Change is often difficult for adults and children. As difficult as change can be, it also provides parents and caregivers an opportunity to be an emotional partner for children and support their resilience. Saying "hello" and "goodbye," switching up a routine, or losing a tooth - all of these events are a chance to understand children's emotional lives.
So how can you support children through change? Start with understanding your own feelings about change. Often how we deal with change impacts how we support our children during change. Be aware of your own feelings and explore the developmentally appropriate tips below:
Infants and Toddlers
- Be mindful of the emotional milestones that children go through (specifically attachment, object permanence, stranger anxiety, and psychological home base). For more on the emotional milestones, click here.
Children this age look at their trusted adults (you) for clues on how to interact or how to respond. Check yourself and your own emotions when responding to change.
Allow children to adjust to new people at their own pace, and also give them preparation ahead of time if possible.
Play peek-a-boo and other "hiding" games.
- Connect to what children already know and are interested in. For example, talk about change during the seasons (temperature, clothing, weather) and ask them to talk about change they have experienced (moving to a new classroom, getting a new sibling, or moving to a new house).
Give children the opportunity to talk about how they feel and help them label their emotions.
Incorporate countdowns/timelines (countdown chains are a great visual).
Allow opportunities for children to role play, write, or draw about change. This gives children the opportunity to prepare, explore their feelings, and ask questions.
- Read books about change (i.e. Say Hello, The Hello, Goodbye Window, or Changes, Changes).
Change can be hard for anyone, but being able to go through changes in the context of a supportive and nurturing relationship builds resilience.
Post by Faosat Adelani, Rachel Dixon, and Jessica Sims (part of the Program Team at our lab school University City Children's Center)

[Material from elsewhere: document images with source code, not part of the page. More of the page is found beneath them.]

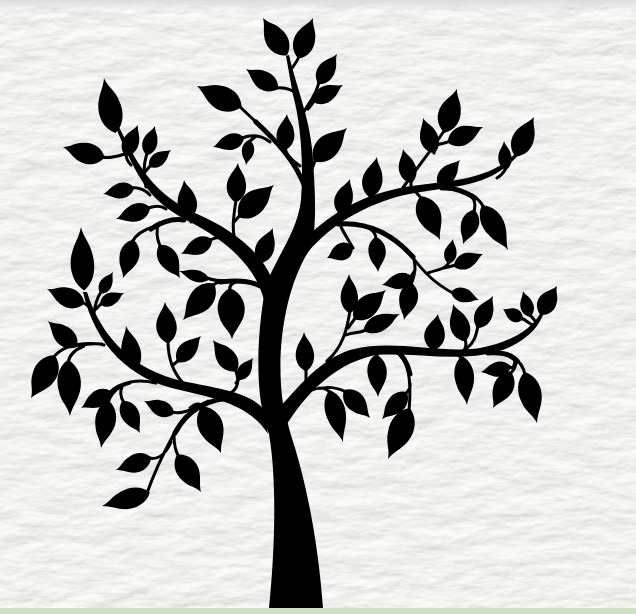
<!DOCTYPE html>
<html lang="en">
<head>
<meta charset="utf-8">
<title>Tree silhouette</title>
<style>
:root { --paper: #f4f4f3; --ink: #000; --ground: #d0e0c4; }
html, body { margin: 0; overflow: hidden; background: var(--paper); }
.canvas { display: block; width: 636px; height: 614px; }
.paper { fill: var(--paper); }
.ground { fill: var(--ground); }
.tree { fill: var(--ink); }
.twigs { fill: none; stroke: var(--ink); stroke-width: 3; stroke-linecap: round; }
.thick { stroke-width: 5; }
</style>
</head>
<body>
<svg class="canvas" viewBox="0 0 636 614" role="img" aria-label="Black silhouette of a leafy tree on textured white paper">
<defs>
<filter id="paper-grain" x="0" y="0" width="100%" height="100%" color-interpolation-filters="sRGB">
<feTurbulence type="fractalNoise" baseFrequency=".025 .06" numOctaves="4" seed="8" result="noise"/>
<feDiffuseLighting in="noise" surfaceScale="1.3" diffuseConstant="1.1" lighting-color="#f6f6f5">
<feDistantLight azimuth="250" elevation="62"/>
</feDiffuseLighting>
</filter>
<linearGradient id="top-shade" x2="0" y2="1"><stop stop-color="#ddd"/><stop offset="1" stop-color="#ddd" stop-opacity="0"/></linearGradient>
<path id="leaf" transform="scale(.01)" d="M-4 0C8-23 32-31 54-24C74-17 82-6 100 0C82 4 74 18 54 22C32 29 8 22-4 0Z"/>
</defs>
<rect class="paper" width="636" height="614"/>
<rect width="636" height="614" filter="url(#paper-grain)" opacity=".6"/>
<rect width="636" height="10" fill="url(#top-shade)"/>
<rect class="ground" y="608" width="636" height="6"/>

<g class="tree">
<g id="trunk-and-branches">
<path d="M269 608C275 550 277 480 269 434C255 400 256 340 265 290C272 262 297 235 301 200C304 160 300 120 293 95L286 56L289 55C297 90 311 120 313 160C315 190 316 210 314 232L313 245C290 275 274 340 283 404L290 432C306 480 318 540 323 608Z"/>
<path d="M268 434C250 405 215 398 180 390C130 380 95 345 83 292H87C102 340 135 370 182 381C220 389 250 392 264 410Z"/>
<path d="M264 300C255 265 225 240 190 222C150 202 138 180 116 128L119 127C140 170 155 194 195 213C235 230 265 255 274 285Z"/>
<path d="M300 262C320 235 350 210 400 196C450 185 490 190 520 153L517 152C490 180 455 180 405 187C365 195 340 207 310 234Z"/>
<path d="M280 436C300 400 330 365 375 355C420 352 470 365 510 347C530 337 540 325 544 312H541C530 333 505 343 480 348C440 354 390 338 350 350C320 360 300 385 280 407Z"/>
</g>

<g id="twigs" class="twigs">
<path class="thick" d="M306 190C296 160 273 138 256 122"/>
<path d="M256 122L238 105M298 95C292 89 285 87 276 88M292 68C295 64 298 60 299 56M302 115C308 104 316 96 319 82M308 109L315 100M300 166C291 160 286 155 285 148M311 172L316 158M270 142C260 134 250 135 242 138M256 136L249 142"/>
<path d="M236 243C231 230 234 214 236 200M234 222L241 214M257 266L261 260M191 222V215M228 239C222 236 216 237 210 240"/>
<path d="M125 154C118 156 110 159 102 157M131 165C127 161 126 158 126 154M146 187C142 174 144 163 147 153M144 173L151 165M150 195C144 189 139 187 132 188M166 209C160 205 155 206 148 208"/>
<path class="thick" d="M184 220C170 218 160 223 151 229"/>
<path d="M153 227C143 230 136 234 132 242M159 223C156 230 157 239 160 246"/>
<path class="thick" d="M270 292C256 280 238 280 220 282"/>
<path d="M235 281C225 281 218 282 207 278M228 281C219 280 216 283 212 286M238 281C231 283 229 287 230 291"/>
<path d="M91 308C88 306 86 304 82 302M94 313C95 305 97 298 101 292M96 309L102 303M104 345C92 341 82 347 75 345M102 344C82 342 63 344 53 358M84 346C74 350 69 355 68 363"/>
<path d="M139 370L135 367M183 383C171 370 168 354 168 341M173 365L179 360M232 392C240 386 238 376 235 369M236 383L240 378M156 383C139 379 121 381 109 393M130 383C118 386 111 393 108 403M122 387C119 393 121 398 124 403"/>
<path class="thick" d="M238 398C209 397 187 410 175 433"/>
<path d="M208 401C193 409 183 415 172 412M190 408C198 401 202 404 204 410M177 428C169 444 160 457 147 493M171 442C166 454 158 460 149 458M174 435C174 444 175 451 179 457"/>
<path d="M333 222L341 212M367 203L371 195M400 192C412 174 426 158 444 131M434 153L434 149M437 145C441 143 445 144 450 141M411 189V181M433 188L440 184M497 178C502 175 504 172 506 168M414 190L422 199"/>
<path class="thick" d="M442 188C455 187 466 192 475 198"/>
<path d="M467 193C474 195 480 200 484 208M472 197C476 202 475 207 474 212"/>
<path class="thick" d="M338 224C365 222 390 231 413 257"/>
<path d="M411 255C423 272 437 285 453 293M428 273C438 269 446 270 449 262M444 268L456 265M341 227C345 235 349 241 353 248M367 227C373 230 376 234 376 239M414 260C416 268 415 274 411 285M415 270L410 278"/>
<path d="M327 361C343 347 347 329 350 311M348 328L356 317M346 335C355 331 361 334 367 329M306 384V369M377 350V357M432 351V347M460 354C466 350 467 345 465 339M467 348C475 342 476 335 478 326M534 326C530 324 526 320 521 318M536 322L530 315M458 354L462 360"/>
<path class="thick" d="M488 353C501 352 511 354 517 361"/>
<path d="M512 356C521 362 524 368 525 375M515 360C515 366 513 369 509 367M516 362C516 367 514 370 510 374"/>
<path d="M305 393C319 386 334 386 346 392M319 388C326 388 329 390 331 394M395 351C408 359 412 377 409 411M410 383C411 388 409 391 405 394"/>
<path class="thick" d="M395 350C403 355 408 364 410 374"/>
</g>

<g id="crown-leaves">
<use href="#leaf" transform="matrix(-23 -36 36 -23 286 54)"/>
<use href="#leaf" transform="matrix(14 -39 39 14 299 57)"/>
<use href="#leaf" transform="matrix(-31 -19 19 -31 277 88)"/>
<use href="#leaf" transform="matrix(18 -29 29 18 319 83)"/>
<use href="#leaf" transform="matrix(29 -16 16 29 314 101)"/>
<use href="#leaf" transform="matrix(-43 -20 20 -43 240 106)"/>
<use href="#leaf" transform="matrix(2 -35 35 2 285 149)"/>
<use href="#leaf" transform="matrix(32 -32 32 32 315 160)"/>
<use href="#leaf" transform="matrix(-30 9 -9 -30 243 138)"/>
<use href="#leaf" transform="matrix(-3 24 -24 -3 249 141)"/>
<use href="#leaf" transform="matrix(2 -38 38 2 236 201)"/>
<use href="#leaf" transform="matrix(34 -31 31 34 240 216)"/>
<use href="#leaf" transform="matrix(13 -34 34 13 260 262)"/>
<use href="#leaf" transform="matrix(-6 -37 37 -6 190 217)"/>
<use href="#leaf" transform="matrix(-30 14 -14 -30 211 240)"/>
</g>
<g id="upper-left-leaves">
<use href="#leaf" transform="matrix(-11 -53 45 -9 115 131)"/>
<use href="#leaf" transform="matrix(-40 -10 10 -40 103 157)"/>
<use href="#leaf" transform="matrix(12 -30 30 12 126 155)"/>
<use href="#leaf" transform="matrix(8 -28 28 8 147 154)"/>
<use href="#leaf" transform="matrix(21 -16 16 21 150 166)"/>
<use href="#leaf" transform="matrix(-30 6 -6 -30 133 188)"/>
<use href="#leaf" transform="matrix(-33 11 -11 -33 149 208)"/>
<use href="#leaf" transform="matrix(-10 37 -37 -10 133 241)"/>
<use href="#leaf" transform="matrix(20 32 -32 20 160 246)"/>
<use href="#leaf" transform="matrix(-30 35 -35 -30 213 285)"/>
<use href="#leaf" transform="matrix(2 49 -53 2 230 290)"/>
<use href="#leaf" transform="matrix(-29 -8 6 -22 208 279)"/>
</g>
<g id="lower-left-leaves">
<use href="#leaf" transform="matrix(-3 -61 46 -2 84 288)"/>
<use href="#leaf" transform="matrix(-36 -14 14 -36 83 303)"/>
<use href="#leaf" transform="matrix(12 -21 21 12 101 293)"/>
<use href="#leaf" transform="matrix(23 -11 11 23 101 304)"/>
<use href="#leaf" transform="matrix(-28 -25 25 -28 76 346)"/>
<use href="#leaf" transform="matrix(-23 41 -41 -23 54 357)"/>
<use href="#leaf" transform="matrix(2 54 -46 2 68 362)"/>
<use href="#leaf" transform="matrix(-9 -43 37 -8 135 369)"/>
<use href="#leaf" transform="matrix(-3 -40 40 -3 168 342)"/>
<use href="#leaf" transform="matrix(23 -25 25 23 178 361)"/>
<use href="#leaf" transform="matrix(-23 -30 30 -23 236 370)"/>
<use href="#leaf" transform="matrix(14 -21 21 14 239 379)"/>
<use href="#leaf" transform="matrix(-29 16 -16 -29 110 392)"/>
<use href="#leaf" transform="matrix(-7 46 -40 -6 108 402)"/>
<use href="#leaf" transform="matrix(17 31 -31 17 123 402)"/>
<use href="#leaf" transform="matrix(-29 -12 12 -29 173 413)"/>
<use href="#leaf" transform="matrix(18 45 -45 18 203 408)"/>
<use href="#leaf" transform="matrix(-34 12 -12 -34 150 458)"/>
<use href="#leaf" transform="matrix(23 36 -36 23 178 456)"/>
<use href="#leaf" transform="matrix(-46 13 -11 -38 148 493)"/>
</g>
<g id="upper-right-leaves">
<use href="#leaf" transform="matrix(10 -34 34 10 340 213)"/>
<use href="#leaf" transform="matrix(7 -39 39 7 370 196)"/>
<use href="#leaf" transform="matrix(-11 -34 34 -11 434 152)"/>
<use href="#leaf" transform="matrix(12 -42 42 12 445 131)"/>
<use href="#leaf" transform="matrix(34 -15 15 34 449 142)"/>
<use href="#leaf" transform="matrix(21 -25 25 21 439 185)"/>
<use href="#leaf" transform="matrix(-8 -33 33 -8 411 182)"/>
<use href="#leaf" transform="matrix(-2 -28 26 -2 506 169)"/>
<use href="#leaf" transform="matrix(18 -38 38 18 516 155)"/>
<use href="#leaf" transform="matrix(19 42 -42 19 421 198)"/>
<use href="#leaf" transform="matrix(25 43 -36 21 483 207)"/>
<use href="#leaf" transform="matrix(-11 33 -33 -11 474 211)"/>
<use href="#leaf" transform="matrix(-25 11 -14 -31 352 247)"/>
<use href="#leaf" transform="matrix(2 34 -34 2 376 238)"/>
<use href="#leaf" transform="matrix(4 -24 24 4 449 263)"/>
<use href="#leaf" transform="matrix(28 -12 12 28 455 266)"/>
<use href="#leaf" transform="matrix(27 8 -8 27 452 292)"/>
<use href="#leaf" transform="matrix(-30 7 -7 -30 412 278)"/>
<use href="#leaf" transform="matrix(-7 36 -36 -7 411 284)"/>
</g>
<g id="lower-right-leaves">
<use href="#leaf" transform="matrix(-1 -38 34 -1 350 312)"/>
<use href="#leaf" transform="matrix(31 -28 28 31 355 318)"/>
<use href="#leaf" transform="matrix(-2 -38 36 -2 306 370)"/>
<use href="#leaf" transform="matrix(35 -16 14 30 365 330)"/>
<use href="#leaf" transform="matrix(2 41 -38 2 376 356)"/>
<use href="#leaf" transform="matrix(5 -35 40 6 433 349)"/>
<use href="#leaf" transform="matrix(-12 -36 36 -12 465 340)"/>
<use href="#leaf" transform="matrix(15 -31 31 15 478 327)"/>
<use href="#leaf" transform="matrix(-19 -10 12 -23 522 319)"/>
<use href="#leaf" transform="matrix(-7 -25 25 -7 530 316)"/>
<use href="#leaf" transform="matrix(16 -28 32 18 541 314)"/>
<use href="#leaf" transform="matrix(5 47 -38 4 462 358)"/>
<use href="#leaf" transform="matrix(-29 5 -5 -29 510 367)"/>
<use href="#leaf" transform="matrix(-17 35 -35 -17 510 373)"/>
<use href="#leaf" transform="matrix(12 49 -43 11 525 374)"/>
<use href="#leaf" transform="matrix(13 50 -38 10 330 392)"/>
<use href="#leaf" transform="matrix(25 27 -27 25 345 391)"/>
<use href="#leaf" transform="matrix(-24 26 -26 -24 406 393)"/>
<use href="#leaf" transform="matrix(-21 49 -44 -19 409 410)"/>
</g>
</g>
</svg>
</body>
</html>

The transition back to school can be tough on all family members. A child’s routine is now discombobulated. Our own routines have been interrupted. What can you do to get everyone back on track? As caregivers and parents, we must be prepared to get back into routines to support our children:
- Reflect on the holidays with your child(ren), "We all had a good time, but now…"
- Re-establish your morning rituals
- Regain bedtime routines
- Revisit regular meal times
- Take a deep breath and know it could take a couple of weeks until everyone is settled
To learn more about how to partner with children during transitions, watch Ms. Peaches Lott in the video below.
Thank you to KPLR 11 News at Noon for the conversation.
The holiday season can be stressful and disrupt normal routines for children. Children need to have a sense of belonging, a feeling of being loved, and appropriate power over their environment. Often while families are in the midst of holiday preparation, children can lose their sense of belonging and search to regain it by acting out. There is no need to start singing, "You better watch out, you better not cry, better not pout, I'm telling you why." Instead here are some simple reminders to help keep the peace and joy during the chaos of the holidays. Families and caregivers can help to support children through the holiday season by:
- Slowing down the pace
- Keeping routines for children
- Sharing family traditions
- Minimizing stress and stressful situations
- Scheduling quiet time to recharge
Happy Holidays from the staff at LUME!
Post by Stephen P. Zwolak
LUME Institute Celebrates National Apprenticeship Week
LUME Institute celebrated National Apprenticeship Week from November 13-19, 2018, by bringing together Apprentices, partners, and community members to share information and perspectives about our Early Childhood Apprenticeship Program.
LUME kicked off the week with a celebration dinner on November 13 for LUME Apprentices and their families at Flance Early Learning Center, which is an Early Childhood Apprentice Employer. During the dinner, we debuted two new videos highlighting the work: one features Apprentice reflections and another provides perspectives from a key Apprenticeship partner, the SIUE East St. Louis Center. The following day, on November 14, LUME hosted an Open House for community members and key workforce development partners at University City Children’s Center, another Early Childhood Apprentice Employer. Open House attendees, including staff from school districts, community-based organizations, workforce development agencies, and more, learned about the Early Childhood Apprenticeship Program from LUME staff members and Apprentices, who were on-hand to share their experiences and answer questions. Finally, on November 15, LUME participated in Saint Louis Public School’s Apprenticeship Experience to introduce the Early Childhood Apprenticeship Program to juniors and seniors at Roosevelt High School.
LUME is grateful to our partners – Flance Early Learning Center, SIUE East St. Louis Center, St. Clair County Intergovernmental Grants Department, the St. Louis Agency on Training and Employment (SLATE), and University City Children’s Center – for their ongoing support and commitment to the Early Childhood Apprenticeship Program.